=== Provided data ===

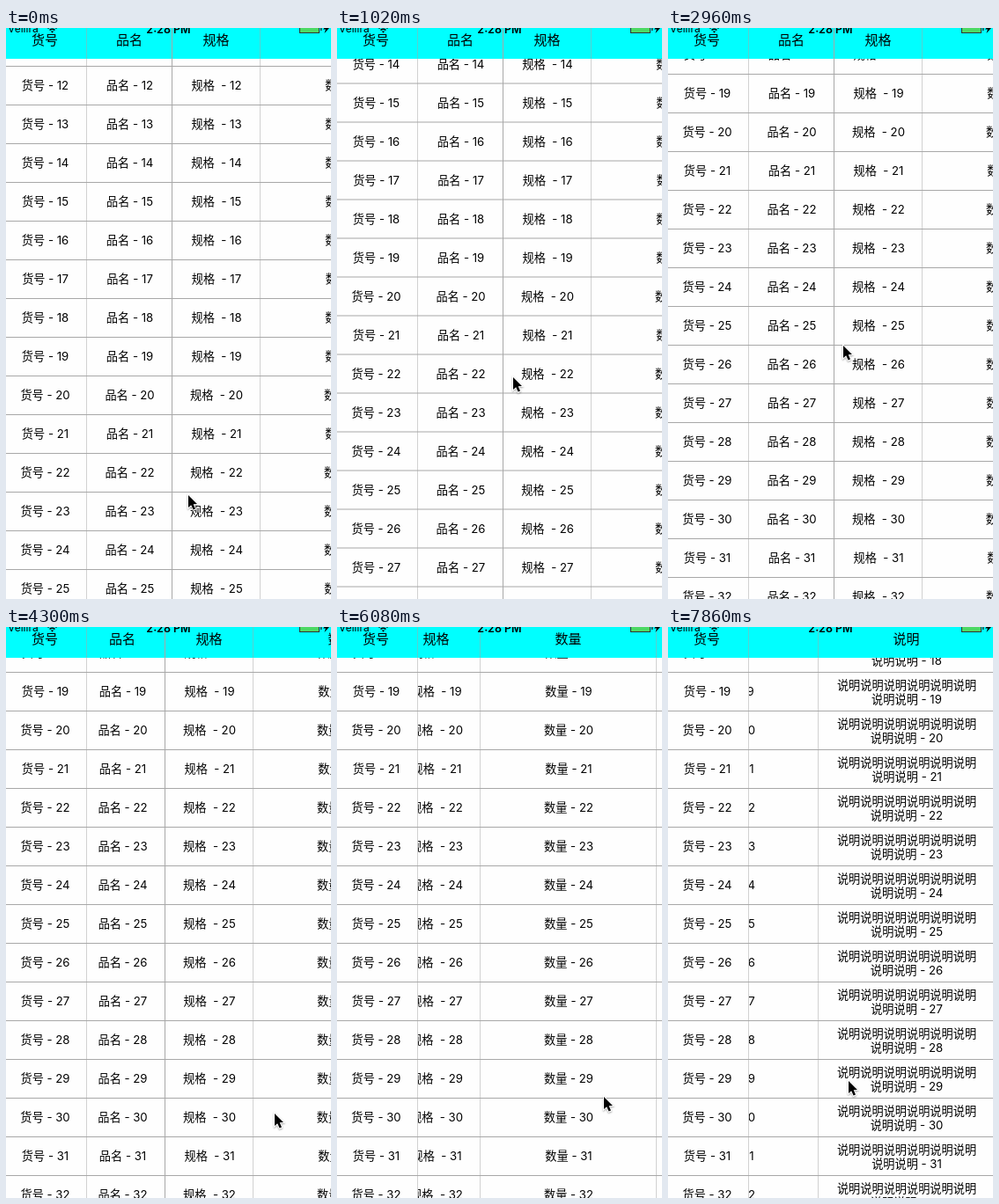
These frames come from a looping animation (369 by 649 pixels, 8 s). An HTML page with a canvas:

```html
<!DOCTYPE html>
<html lang="zh-CN">
<head>
<meta charset="utf-8">
<title>Scrolling table</title>
<style>
html, body { margin: 0; width: 100%; height: 100%; overflow: hidden; background: #fff; }
canvas { display: block; width: 369px; height: 649px; }
</style>
</head>
<body>
<canvas id="stage" width="369" height="649"></canvas>
<script>
const W = 369, H = 649, LOOP = 8000, TICK = 148.5, LAST = 53;
const HEAD = 35, ROW = 44, FROZEN = 92, FIRST = 11, END = 35;
const FONT = 'Inter, "Noto Sans CJK SC", "Noto Sans CJK", sans-serif';
const ctx = document.getElementById('stage').getContext('2d');

const columns = [
  { title: '货号', width: 95 },
  { title: '品名', width: 97, alpha: 1 },
  { title: '规格', width: 100, gap: '  ' },
  { title: '数量', width: 200 },
  { title: '说明', width: 200, long: true }
];
let left = -4;
for (const c of columns) {
  c.mid = left + c.width / 2 + 1;
  left = c.edge = left + c.width;
}
const [fixed, ...sliding] = columns;

const glide = p => p * p * (3 - 2 * p);
const settle = p => 1 - (1 - p) ** 4;

// Each move eases the pointer (x, y) and the scroll (sx, sy) to new values
const begin = { x: 207, y: 531, sx: 0, sy: 0 };
const moves = [
  { from: 0, to: 7, x: 200, y: 397, sy: 112.5 },
  { from: 7, to: 9, x: 199, y: 390, sy: 137.5, ease: settle },
  { from: 10, to: 13, y: 533 },
  { from: 15, to: 20, y: 361, sy: 299 },
  { from: 20, to: 22, y: 364, sy: 300, ease: settle },
  { from: 23, to: 26, x: 314, y: 554 },
  { from: 28, to: 34, x: 194, y: 543, sx: 111 },
  { from: 35, to: 37, x: 319, y: 535 },
  { from: 40, to: 45, x: 164, y: 522, sx: 256 },
  { from: 47, to: 49, x: 320 },
  { from: 50, to: 53, x: 205, y: 516, sx: 318 }
];

function stateAt(k) {
  const s = { ...begin };
  for (const { from, to, ease = glide, ...goal } of moves) {
    if (k <= from) break;
    const p = ease(Math.min(1, (k - from) / (to - from)));
    for (const key in goal) s[key] += (goal[key] - s[key]) * p;
  }
  return s;
}

function rect(x, y, w, h, color) {
  ctx.fillStyle = color;
  ctx.fillRect(x, y, w, h);
}

function text(str, x, y, size, align = 'center', weight = 400) {
  ctx.font = `${weight} ${size}px ${FONT}`;
  ctx.textAlign = align;
  ctx.fillStyle = '#000';
  ctx.fillText(str, x, y);
}

function clipped(x, y, w, h, paint) {
  ctx.save();
  ctx.beginPath();
  ctx.rect(x, y, w, h);
  ctx.clip();
  paint();
  ctx.restore();
}

function path(...points) {
  ctx.beginPath();
  points.forEach(([x, y]) => ctx.lineTo(x, y));
  ctx.closePath();
}

function edge(col, dx) {
  ctx.globalAlpha = col.alpha || 0.52;
  rect(col.edge - dx, 0, 1, H, '#a8a8a8');
  ctx.globalAlpha = 1;
}

const rowTop = (n, sy) => 43 + (n - 12) * ROW - sy;

function column(col, dx, sy) {
  const x = col.mid - dx;
  for (let n = FIRST; n < END; n++) {
    const y = rowTop(n, sy), tail = `${col.gap || ' '}- ${n}`;
    if (col.long) {
      text(col.title.repeat(6), x, y + 20, 13.2);
      text(col.title.repeat(2) + tail, x, y + 35.5, 13.2);
    } else {
      text(col.title + tail, x, y + 27, 13.2);
    }
  }
}

function statusBar() {
  text('Vellira', 2, 5, 12, 'left');
  text('2:28 PM', 184.5, 6, 12.5, 'center', 600);

  // Wi-Fi
  ctx.strokeStyle = '#000';
  ctx.lineWidth = 1.6;
  for (const r of [4.2, 7.2]) {
    ctx.beginPath();
    ctx.arc(52.5, 5.5, r, -Math.PI * 0.75, -Math.PI * 0.25);
    ctx.stroke();
  }
  path([50.8, 3.6], [54.2, 3.6], [52.5, 5.8]);
  ctx.fillStyle = '#000';
  ctx.fill();

  // Battery
  rect(333, -4, 23, 10, '#333');
  rect(334, -4, 21, 9, '#4cd964');
  rect(357, -1, 1.5, 4, '#333');
  path([365, -4], [360, 1.5], [363, 1.5], [361.5, 6], [367, 0], [364, 0]);
  ctx.fillStyle = '#000';
  ctx.fill();
}

function pointer(x, y) {
  ctx.save();
  ctx.translate(x, y);
  path([0, 0], [0, 14], [3.2, 11.2], [5.6, 16.6], [8, 15.6], [5.7, 10.3], [10, 10]);
  ctx.shadowColor = 'rgba(0,0,0,0.35)';
  ctx.shadowBlur = 2;
  ctx.shadowOffsetY = 1;
  ctx.strokeStyle = '#fff';
  ctx.lineWidth = 2;
  ctx.stroke();
  ctx.shadowColor = 'transparent';
  ctx.fillStyle = '#000';
  ctx.fill();
  ctx.restore();
}

function draw(ms) {
  // The picture advances in even ticks
  const s = stateAt(Math.min(LAST, Math.floor((ms + 20) / TICK)));
  const sx = Math.round(s.sx), sy = Math.round(s.sy * 2) / 2;

  rect(0, 0, W, H, '#fefefe');
  clipped(0, HEAD, W, H - HEAD, () => {
    for (let n = FIRST; n < END; n++) rect(0, rowTop(n, sy), W, 1, '#a8a8a8');
    column(fixed, 0, sy);
    clipped(FROZEN, HEAD, W - FROZEN, H - HEAD, () => sliding.forEach(c => column(c, sx, sy)));
  });

  rect(0, 0, W, HEAD, '#00ffff');
  text(fixed.title, fixed.mid - 0.5, 19, 15);
  edge(fixed, 0);
  clipped(FROZEN, 0, W - FROZEN, H, () => sliding.forEach(c => {
    text(c.title, c.mid - sx - 0.5, 19, 15);
    edge(c, sx);
  }));

  statusBar();
  pointer(Math.round(s.x), Math.round(s.y));
}

const start = performance.now();
function loop(now) {
  draw(Math.max(0, now - start) % LOOP);
  requestAnimationFrame(loop);
}
draw(0);
requestAnimationFrame(loop);
</script>
</body>
</html>
```
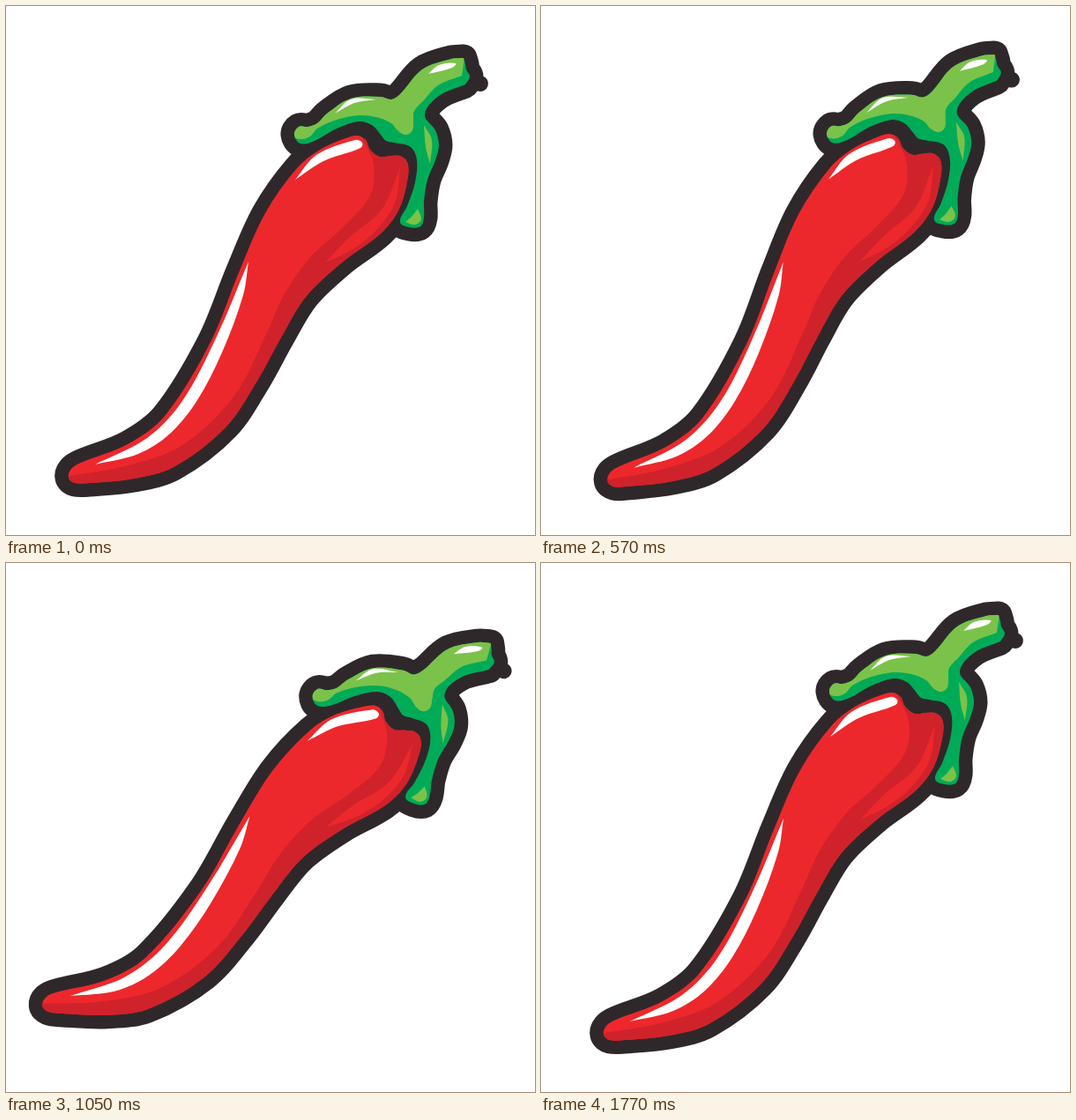
An HTML page with a canvas for the animation above (1.8 s loop, 600 by 600 pixels).

```html
<!DOCTYPE html>
<html lang="en">
<head>
<meta charset="utf-8">
<title>Chili pepper</title>
<style>
  html, body { margin: 0; width: 100%; height: 100%; overflow: hidden; background: #fff; }
  canvas { display: block; width: 100vw; height: 100vh; }
</style>
</head>
<body>
<canvas id="stage"></canvas>
<script>
  const canvas = document.getElementById('stage');
  const ctx = canvas.getContext('2d');
  const INK = '#2f282b', RED = '#ed282c', SHADE = '#d0222a';
  const GREEN = '#00ab57', LIME = '#7bc24a', WHITE = '#fff';

  // Closed smooth curve through "x,y" points; a trailing * makes a corner.
  function curve(text) {
    const pts = text.trim().split(/\s+/).flatMap(s => {
      const p = s.replace('*', '').split(',').map(Number);
      return s.endsWith('*') ? [p, p] : [p];
    });
    const n = pts.length, path = new Path2D();
    const at = i => pts[(i + n) % n];
    const dist = (a, b) => Math.hypot(b[0] - a[0], b[1] - a[1]);
    const handle = (i, len) => {
      const a = at(i - 1), b = at(i + 1), k = len / (dist(a, b) || 1);
      return [(b[0] - a[0]) * k, (b[1] - a[1]) * k];
    };
    path.moveTo(...pts[0]);
    for (let i = 0; i < n; i++) {
      const p = at(i), q = at(i + 1), len = dist(p, q) / 3;
      const u = handle(i, len), v = handle(i + 1, len);
      path.bezierCurveTo(p[0] + u[0], p[1] + u[1], q[0] - v[0], q[1] - v[1], q[0], q[1]);
    }
    path.closePath();
    return path;
  }

  const body = curve(`71,535 78,541 95,541 145,536 190,523 249,478 285,425 312,376
    340,330 381,291 425,258 446,230 456,193 455,177 447,170 436,170 424,171 413,163
    408,152 399,147 385,150 356,163 330,184 294,235 265,300 232,381 180,465 138,497
    85,518 74,525`);

  const calyx = curve(`327,146 332,137 342,137 353,133 364,122 391,105 425,103 437,106
    447,100 472,72 505,60 519,59* 521,66 522,72 526,80 521,89* 491,102 475,123 487,141
    491,158 487,175 478,197 474,222 474,240 470,250 458,251 447,245 455,227 464,200
    466,175 459,160 440,155 431,153 425,146 415,135 400,131 375,139 350,153 334,156`);

  const shade = curve(`404,150* 417,180 413,215 381,252 345,285 315,328 296,370 259,442
    200,498 135,522 65,534* 90,560 200,550 330,470 480,300 480,150*`);

  const glow = curve('447,184* 426,231 390,262 362,291* 393,276 420,254 441,223');

  const stemLight = curve(`517,79* 490,90 473,108 463,119 462,130 461,141 454,146 445,142
    437,133 420,126 400,124 375,129 353,139 346,147 337,151 328,150* 310,130* 400,85
    440,85 500,40 521,52*`);

  const drops = [
    '474,135* 483,152 481,179* 476,160',
    '467,230* 471,242 464,248 453,245* 460,239'
  ].map(curve);

  const shines = [
    '479,77* 491,67 510,65 506,70',
    '373,122* 391,106 420,106* 395,110',
    '328,197* 352,169 396,152 404,155 402,161 360,176',
    '275,290* 269,328 245,393 217,447 186,485 150,508 101,520* 160,490 200,448 238,377'
  ].map(curve);

  function fill(color, ...paths) {
    ctx.fillStyle = color;
    paths.forEach(p => ctx.fill(p));
  }

  function inside(mask, paint) {
    ctx.save();
    ctx.clip(mask);
    paint();
    ctx.restore();
  }

  function drawPepper() {
    ctx.strokeStyle = INK;
    ctx.lineJoin = ctx.lineCap = 'round';
    ctx.lineWidth = 31;
    ctx.stroke(body);
    ctx.stroke(calyx);
    ctx.lineWidth = 18;
    ctx.stroke(new Path2D('M520 82L538 88'));

    fill(RED, body);
    inside(body, () => { fill(SHADE, shade); fill(RED, glow); });
    fill(GREEN, calyx);
    inside(calyx, () => fill(LIME, stemLight));
    fill(LIME, ...drops);
    fill(WHITE, ...shines);
  }

  const LOOP = 1800, STEP = 30;
  // [time in ms, angle in degrees], straight swings in between
  const swing = [[0, 0], [300, 7.8], [750, -7], [1050, 7.8], [1500, -7], [1770, 0], [1800, 0]];

  function angleAt(t) {
    const i = swing.findIndex(([end]) => t < end);
    const [t0, a0] = swing[i - 1], [t1, a1] = swing[i];
    return a0 + (a1 - a0) * (t - t0) / (t1 - t0);
  }

  function draw() {
    const t = Math.floor((performance.now() % LOOP) / STEP) * STEP;
    const w = Math.round(innerWidth * devicePixelRatio);
    const h = Math.round(innerHeight * devicePixelRatio);
    if (canvas.width !== w || canvas.height !== h) {
      canvas.width = w;
      canvas.height = h;
    }
    const scale = Math.min(w, h) / 600;
    ctx.setTransform(1, 0, 0, 1, 0, 0);
    ctx.clearRect(0, 0, w, h);
    ctx.translate(w / 2, h / 2);
    ctx.scale(scale, scale);
    ctx.rotate(angleAt(t) * Math.PI / 180);
    ctx.translate(-300, -300);
    drawPepper();
    requestAnimationFrame(draw);
  }
  draw();
</script>
</body>
</html>
```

===

Which of the lines in the data hold the string "title"? Report each of them by copying it.

<title>Scrolling table</title>
  { title: '货号', width: 95 },
  { title: '品名', width: 97, alpha: 1 },
  { title: '规格', width: 100, gap: '  ' },
  { title: '数量', width: 200 },
  { title: '说明', width: 200, long: true }
      text(col.title.repeat(6), x, y + 20, 13.2);
      text(col.title.repeat(2) + tail, x, y + 35.5, 13.2);
      text(col.title + tail, x, y + 27, 13.2);
  text(fixed.title, fixed.mid - 0.5, 19, 15);
    text(c.title, c.mid - sx - 0.5, 19, 15);
<title>Chili pepper</title>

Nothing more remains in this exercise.